====== DATASET

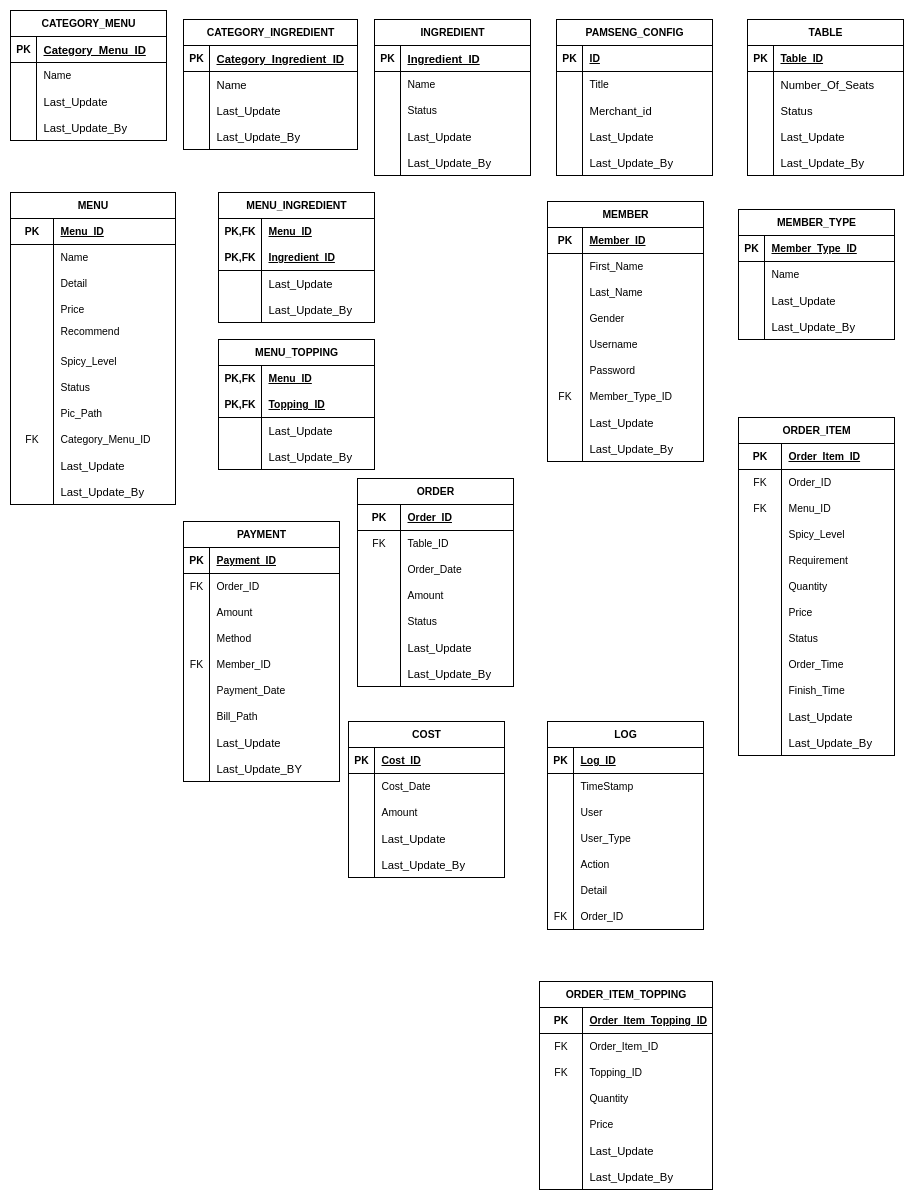
<!DOCTYPE html>
<html lang="en">
<head>
<meta charset="utf-8">
<title>Restaurant database schema</title>
<style>
:root { --ink: #000; --paper: #fff; --small: 10.4px; --large: 11.3px; }
* { box-sizing: border-box; margin: 0; padding: 0; }
body { width: 914px; height: 1200px; overflow: hidden; background: var(--paper); color: var(--ink); font-family: "Liberation Sans", Arial, sans-serif; font-size: var(--small); }
.schema { position: relative; width: 914px; height: 1200px; overflow: hidden; }
.entity { --key: 26px; position: absolute; left: var(--x); top: var(--y); width: var(--w, 157px); border: 1px solid var(--ink); border-bottom: 0; background: var(--paper); }
.wide-key { --key: 43px; }
.mid-key { --key: 35px; }
h2 { height: 26px; line-height: 25px; font-size: var(--small); font-weight: 700; text-align: center; border-bottom: 1px solid var(--ink); white-space: nowrap; }
ul { list-style: none; }
li { display: grid; grid-template-columns: var(--key) 1fr; column-gap: 6.5px; height: 26px; line-height: 26px; white-space: nowrap; }
li i { font-style: normal; font-size: var(--small); text-align: center; border-right: 1px solid var(--ink); }
.pk { font-weight: 700; }
.pk:not(:has(+ .pk)), li:last-child { border-bottom: 1px solid var(--ink); }
.large { font-size: var(--large); }
.raised span { position: relative; top: -4px; }
</style>
</head>
<body>
<main class="schema">

<section class="entity" style="--x:10px;--y:10px">
<h2>CATEGORY_MENU</h2>
<ul>
<li class="pk large"><i>PK</i><u>Category_Menu_ID</u></li>
<li><i></i>Name</li>
<li class="large"><i></i>Last_Update</li>
<li class="large"><i></i>Last_Update_By</li>
</ul>
</section>

<section class="entity" style="--x:183px;--y:19px;--w:175px">
<h2>CATEGORY_INGREDIENT</h2>
<ul>
<li class="pk large"><i>PK</i><u>Category_Ingredient_ID</u></li>
<li class="large"><i></i>Name</li>
<li class="large"><i></i>Last_Update</li>
<li class="large"><i></i>Last_Update_By</li>
</ul>
</section>

<section class="entity" style="--x:374px;--y:19px">
<h2>INGREDIENT</h2>
<ul>
<li class="pk large"><i>PK</i><u>Ingredient_ID</u></li>
<li><i></i>Name</li>
<li><i></i>Status</li>
<li class="large"><i></i>Last_Update</li>
<li class="large"><i></i>Last_Update_By</li>
</ul>
</section>

<section class="entity" style="--x:556px;--y:19px">
<h2>PAMSENG_CONFIG</h2>
<ul>
<li class="pk"><i>PK</i><u>ID</u></li>
<li><i></i>Title</li>
<li class="large"><i></i>Merchant_id</li>
<li class="large"><i></i>Last_Update</li>
<li class="large"><i></i>Last_Update_By</li>
</ul>
</section>

<section class="entity" style="--x:747px;--y:19px">
<h2>TABLE</h2>
<ul>
<li class="pk"><i>PK</i><u>Table_ID</u></li>
<li class="large"><i></i>Number_Of_Seats</li>
<li class="large"><i></i>Status</li>
<li class="large"><i></i>Last_Update</li>
<li class="large"><i></i>Last_Update_By</li>
</ul>
</section>

<section class="entity wide-key" style="--x:10px;--y:192px;--w:166px">
<h2>MENU</h2>
<ul>
<li class="pk"><i>PK</i><u>Menu_ID</u></li>
<li><i></i>Name</li>
<li><i></i>Detail</li>
<li><i></i>Price</li>
<li class="raised"><i></i><span>Recommend</span></li>
<li><i></i>Spicy_Level</li>
<li><i></i>Status</li>
<li><i></i>Pic_Path</li>
<li><i>FK</i>Category_Menu_ID</li>
<li class="large"><i></i>Last_Update</li>
<li class="large"><i></i>Last_Update_By</li>
</ul>
</section>

<section class="entity wide-key" style="--x:218px;--y:192px">
<h2>MENU_INGREDIENT</h2>
<ul>
<li class="pk"><i>PK,FK</i><u>Menu_ID</u></li>
<li class="pk"><i>PK,FK</i><u>Ingredient_ID</u></li>
<li class="large"><i></i>Last_Update</li>
<li class="large"><i></i>Last_Update_By</li>
</ul>
</section>

<section class="entity wide-key" style="--x:218px;--y:339px">
<h2>MENU_TOPPING</h2>
<ul>
<li class="pk"><i>PK,FK</i><u>Menu_ID</u></li>
<li class="pk"><i>PK,FK</i><u>Topping_ID</u></li>
<li class="large"><i></i>Last_Update</li>
<li class="large"><i></i>Last_Update_By</li>
</ul>
</section>

<section class="entity mid-key" style="--x:547px;--y:201px">
<h2>MEMBER</h2>
<ul>
<li class="pk"><i>PK</i><u>Member_ID</u></li>
<li><i></i>First_Name</li>
<li><i></i>Last_Name</li>
<li><i></i>Gender</li>
<li><i></i>Username</li>
<li><i></i>Password</li>
<li><i>FK</i>Member_Type_ID</li>
<li class="large"><i></i>Last_Update</li>
<li class="large"><i></i>Last_Update_By</li>
</ul>
</section>

<section class="entity" style="--x:738px;--y:209px">
<h2>MEMBER_TYPE</h2>
<ul>
<li class="pk"><i>PK</i><u>Member_Type_ID</u></li>
<li><i></i>Name</li>
<li class="large"><i></i>Last_Update</li>
<li class="large"><i></i>Last_Update_By</li>
</ul>
</section>

<section class="entity wide-key" style="--x:738px;--y:417px">
<h2>ORDER_ITEM</h2>
<ul>
<li class="pk"><i>PK</i><u>Order_Item_ID</u></li>
<li><i>FK</i>Order_ID</li>
<li><i>FK</i>Menu_ID</li>
<li><i></i>Spicy_Level</li>
<li><i></i>Requirement</li>
<li><i></i>Quantity</li>
<li><i></i>Price</li>
<li><i></i>Status</li>
<li><i></i>Order_Time</li>
<li><i></i>Finish_Time</li>
<li class="large"><i></i>Last_Update</li>
<li class="large"><i></i>Last_Update_By</li>
</ul>
</section>

<section class="entity wide-key" style="--x:357px;--y:478px">
<h2>ORDER</h2>
<ul>
<li class="pk"><i>PK</i><u>Order_ID</u></li>
<li><i>FK</i>Table_ID</li>
<li><i></i>Order_Date</li>
<li><i></i>Amount</li>
<li><i></i>Status</li>
<li class="large"><i></i>Last_Update</li>
<li class="large"><i></i>Last_Update_By</li>
</ul>
</section>

<section class="entity" style="--x:183px;--y:521px">
<h2>PAYMENT</h2>
<ul>
<li class="pk"><i>PK</i><u>Payment_ID</u></li>
<li><i>FK</i>Order_ID</li>
<li><i></i>Amount</li>
<li><i></i>Method</li>
<li><i>FK</i>Member_ID</li>
<li><i></i>Payment_Date</li>
<li><i></i>Bill_Path</li>
<li class="large"><i></i>Last_Update</li>
<li class="large"><i></i>Last_Update_BY</li>
</ul>
</section>

<section class="entity" style="--x:348px;--y:721px">
<h2>COST</h2>
<ul>
<li class="pk"><i>PK</i><u>Cost_ID</u></li>
<li><i></i>Cost_Date</li>
<li><i></i>Amount</li>
<li class="large"><i></i>Last_Update</li>
<li class="large"><i></i>Last_Update_By</li>
</ul>
</section>

<section class="entity" style="--x:547px;--y:721px">
<h2>LOG</h2>
<ul>
<li class="pk"><i>PK</i><u>Log_ID</u></li>
<li><i></i>TimeStamp</li>
<li><i></i>User</li>
<li><i></i>User_Type</li>
<li><i></i>Action</li>
<li><i></i>Detail</li>
<li><i>FK</i>Order_ID</li>
</ul>
</section>

<section class="entity wide-key" style="--x:539px;--y:981px;--w:174px">
<h2>ORDER_ITEM_TOPPING</h2>
<ul>
<li class="pk"><i>PK</i><u>Order_Item_Topping_ID</u></li>
<li><i>FK</i>Order_Item_ID</li>
<li><i>FK</i>Topping_ID</li>
<li><i></i>Quantity</li>
<li><i></i>Price</li>
<li class="large"><i></i>Last_Update</li>
<li class="large"><i></i>Last_Update_By</li>
</ul>
</section>

</main>
</body>
</html>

============

Above are the records; repeat their lines from the first through the line containing "26px; line-height: 25px;", and leave out each picture.

<!DOCTYPE html>
<html lang="en">
<head>
<meta charset="utf-8">
<title>Restaurant database schema</title>
<style>
:root { --ink: #000; --paper: #fff; --small: 10.4px; --large: 11.3px; }
* { box-sizing: border-box; margin: 0; padding: 0; }
body { width: 914px; height: 1200px; overflow: hidden; background: var(--paper); color: var(--ink); font-family: "Liberation Sans", Arial, sans-serif; font-size: var(--small); }
.schema { position: relative; width: 914px; height: 1200px; overflow: hidden; }
.entity { --key: 26px; position: absolute; left: var(--x); top: var(--y); width: var(--w, 157px); border: 1px solid var(--ink); border-bottom: 0; background: var(--paper); }
.wide-key { --key: 43px; }
.mid-key { --key: 35px; }
h2 { height: 26px; line-height: 25px; font-size: var(--small); font-weight: 700; text-align: center; border-bottom: 1px solid var(--ink); white-space: nowrap; }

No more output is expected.